While the various figures of the drawing illustrate a supported refractory having a substantially planar conguration, it is readily apparent that the internal support elements 11, 12 and 13 may be formed into a great many dierent geometrical shapes and, after coating and ring, produce correspondingly shaped monolithic, internally supported refractory thin-walled bodies. By way of example, such shapes as would immediately occur to one skilled in the art include hollow cylindrical bodies, hollow pyramidal bodies, conical bodies, prismatic tubular bodies and others too numerous to list.

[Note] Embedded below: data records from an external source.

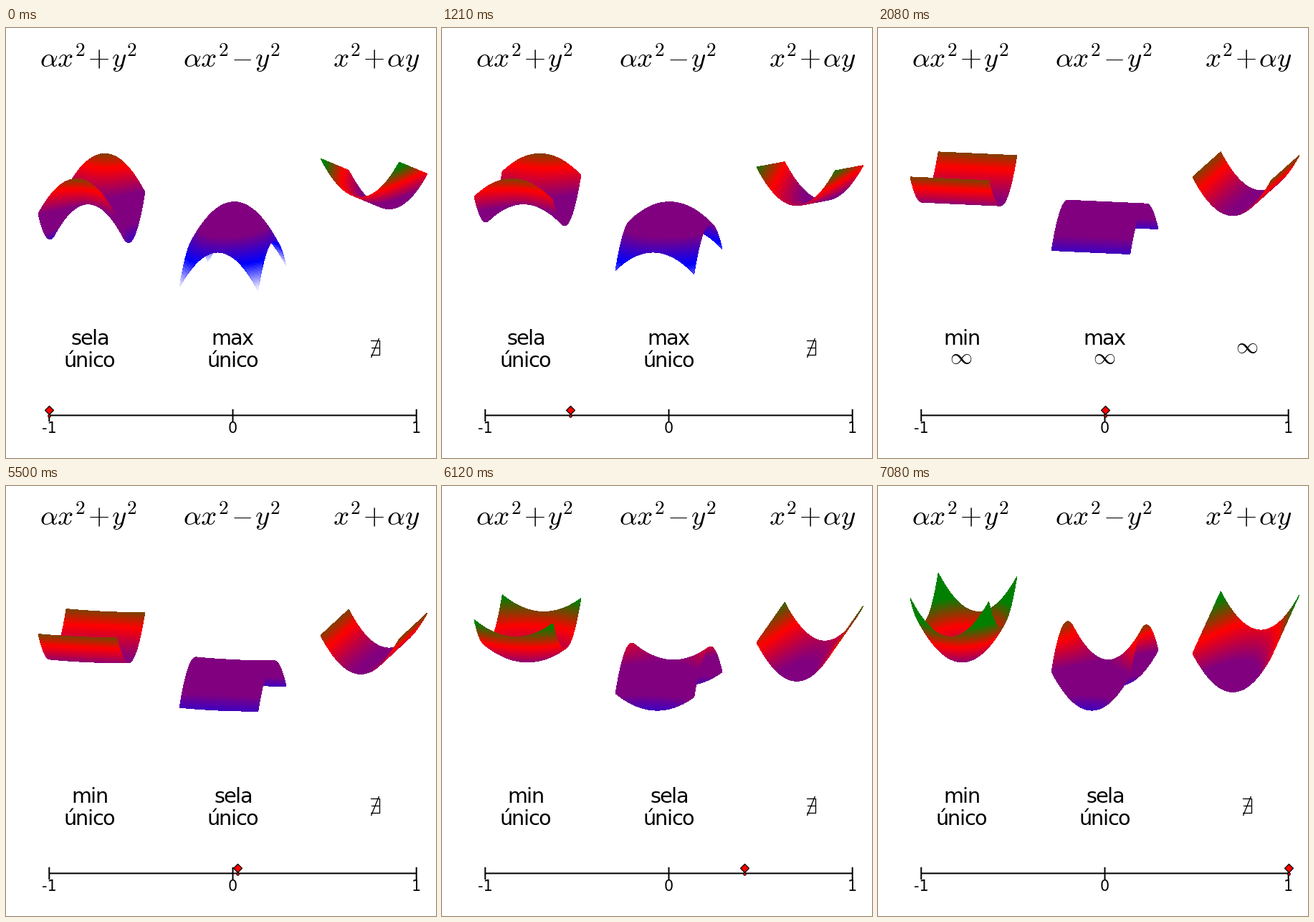
These frames come from a looping animation (600x600 px, 8000 ms). A matplotlib script:

```python
import numpy as np
import matplotlib.pyplot as plt
from matplotlib.animation import FuncAnimation
from matplotlib.colors import LinearSegmentedColormap

plt.rcParams["font.family"] = "DejaVu Sans"
plt.rcParams["mathtext.fontset"] = "cm"

SIZE, DPI = 600, 100
LOOP, TICK = 8000, 20           # ms
STEP_RATE, STEPS = 24, 39       # steps per second, steps per unit of alpha
STARTS = (500, 5500)            # ms at which the slider begins to move
N = 64                          # cells along each side of a surface

fig = plt.figure(figsize=(SIZE / DPI, SIZE / DPI), dpi=DPI, facecolor="white")
ax = fig.add_axes([0, 0, 1, 1])
ax.set_xlim(0, SIZE)
ax.set_ylim(SIZE, 0)
ax.set_autoscale_on(False)
ax.axis("off")

# Evenly spaced height colours over z in [-8, 8]
cmap = LinearSegmentedColormap.from_list(
    "height", ["white", "blue", "purple", "purple", "red", "green", "green"],
    N=1024)

# Rows run from far to near, so nearer cells cover farther ones
X, Y = np.meshgrid(np.linspace(-2, 2, N + 1), np.linspace(2, -2, N + 1))
SURFACES = [
    (119.4, lambda a: a * X**2 + Y**2),
    (316.5, lambda a: a * X**2 - Y**2),
    (513.4, lambda a: X**2 + a * Y),
]
COLUMNS = (115.5, 315.5, 515)


def project(cx, z):
    sx = cx + 27.4 * X + 9.8 * Y
    sy = 244.2 + 1.25 * X - 8.75 * Y - 12.83 * z
    return sx, sy


def label(x, y, s, px, **kw):
    return ax.text(x, y, s, fontsize=px * 72 / DPI, ha="center",
                   va="baseline", **kw)


def tight(word):
    """Sans-serif word with slightly closed-up letters."""
    return "$" + r"\hspace{-0.05}".join(rf"\mathrm{{{c}}}" for c in word) + "$"


def stroke(xs, ys, lw):
    return ax.plot(xs, ys, color="black", lw=lw, snap=False,
                   solid_capstyle="butt")[0]


def draw_surface(cx, z):
    sx, sy = project(cx, z)
    mid = (z[1:, 1:] + z[1:, :-1] + z[:-1, 1:] + z[:-1, :-1]) / 4
    return ax.pcolormesh(sx, sy, mid, cmap=cmap, vmin=-8, vmax=8,
                         shading="flat", antialiased=False, snap=False)


def axis_x(a):
    return 316.5 + 256.2 * a


def binary(left, op, right):
    return rf"${left}\hspace{{0.067}}{{{op}}}\hspace{{0.067}}{right}$"


for x, terms in zip((115.5, 315.5, 516.5), ((r"\alpha x^2", "+", "y^2"),
                                            (r"\alpha x^2", "-", "y^2"),
                                            ("x^2", "+", r"\alpha y"))):
    label(x, 55, binary(*terms), 38.9)

stroke([axis_x(-1), axis_x(1)], [540.5, 540.5], 1.44)
for a in (-1, 0, 1):
    stroke([axis_x(a)] * 2, [532, 549], 1.44)
    label(axis_x(a), 565, str(a), 20.8)

dot, = ax.plot([], [], "o", ms=2.6, mfc="red", mec="black", mew=0.72, zorder=5)
gem, = ax.plot([], [], "D", ms=5.8, mfc="red", mec="black", mew=0.9, zorder=6)

sans = dict(math_fontfamily="dejavusans")
kinds = [label(x + 0.8, 442, "", 28.8, **sans) for x in COLUMNS[:2]]
counts = [label(x + 0.5, 473, tight("único"), 28.8, **sans)
          for x in COLUMNS[:2]]
infinities = [label(x, y, r"$\infty$", 31)
              for x, y in zip(COLUMNS, (468, 468, 453))]
no_solution = [
    stroke([509, 521.5, 521.5, 509], [436.5, 436.5, 456.5, 456.5], 0.95),
    stroke([510, 521.5], [446.5, 446.5], 0.95),
    stroke([509.5, 520.5], [460, 433], 0.95),
]

meshes = []
shown = None


def alpha_at(frame):
    # Looking ahead within the tick keeps steps on their rounded times
    t = frame * TICK + 15
    done = [(t - s) * STEP_RATE // 1000 + 1 for s in STARTS]
    return sum(min(max(d, 0), STEPS) for d in done) / STEPS - 1


def update(frame):
    global shown
    a = alpha_at(frame)
    if a == shown:
        return
    shown = a
    while meshes:
        meshes.pop().remove()
    for cx, height in SURFACES:
        meshes.append(draw_surface(cx, height(a)))

    flat = a == 0
    kinds[0].set_text(tight("sela" if a < 0 else "min"))
    kinds[1].set_text(tight("sela" if a > 0 else "max"))
    for t in counts + no_solution:
        t.set_visible(not flat)
    for t in infinities:
        t.set_visible(flat)
    dot.set_data([axis_x(a)], [540.5])
    gem.set_data([axis_x(a)], [532.5])


anim = FuncAnimation(fig, update, frames=LOOP // TICK, init_func=lambda: None,
                     interval=TICK, repeat=True, repeat_delay=0,
                     cache_frame_data=False)
plt.show()
```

In View of this, no attempt has been made to illustrate any such specific configuration.
With the foregoing in mind, it is my intention to cover all Ychanges and modifications'of theexarnple of the invention herein chosen for purposes of the disclosure, which do not constitute departures from the Vspirit and scope of the invention as dened by the following claim.
What I claim as new and desire to secure by Letters Patent of the United States is:
A thin wall heat, flame and corrosion resistant strueture comprising in combination, a first and second group of substantially parallel lamentary metal wire elements, the said wire elements of the first group Vbeing interwoven with the wire elements of the second group and defining a flexible integral planar reticulated mesh, a plurality of helical metal wire support elements intertwined through the interstices of said mesh parallel to each other and to one of said groups of wire elements, each support element having its axis within the spatial limits of said mesh, each support element on two of its opposite sides longitudinally of its axis being intertwined in overlapped relation with adjacent support elements therealong and defining aligned spaces therebetween in the overlaps formed thereby, a plurality of said wide ele- References Cited in the file of this patent UNITED STATES PATENTS 375,321 Guilleaume Dec. 20, 1887 1,389,942 Treyssinet Sept. 6, 1921 1,610,996 Bruckshaw Dec. 14, 1926 2,564,497 Navias Aug. 14, 1941 2,296,392 Marchant Sept. 22, 1942 2,298,102 Billner Oct. 6, 1942 2,321,813 Henzel June 15, 1943 FOREIGN PATENTS 117,942 Great Britain Aug. 8, 1918 195,005 Canada Dec. 16, 1918 244,144 Great Britain Dec. 2, 1925 463,816 Great Britain Apr. 7, 1937 502,488 Belgium Apr. 30, 1951 510,557 Belgium Apr. 30, 1952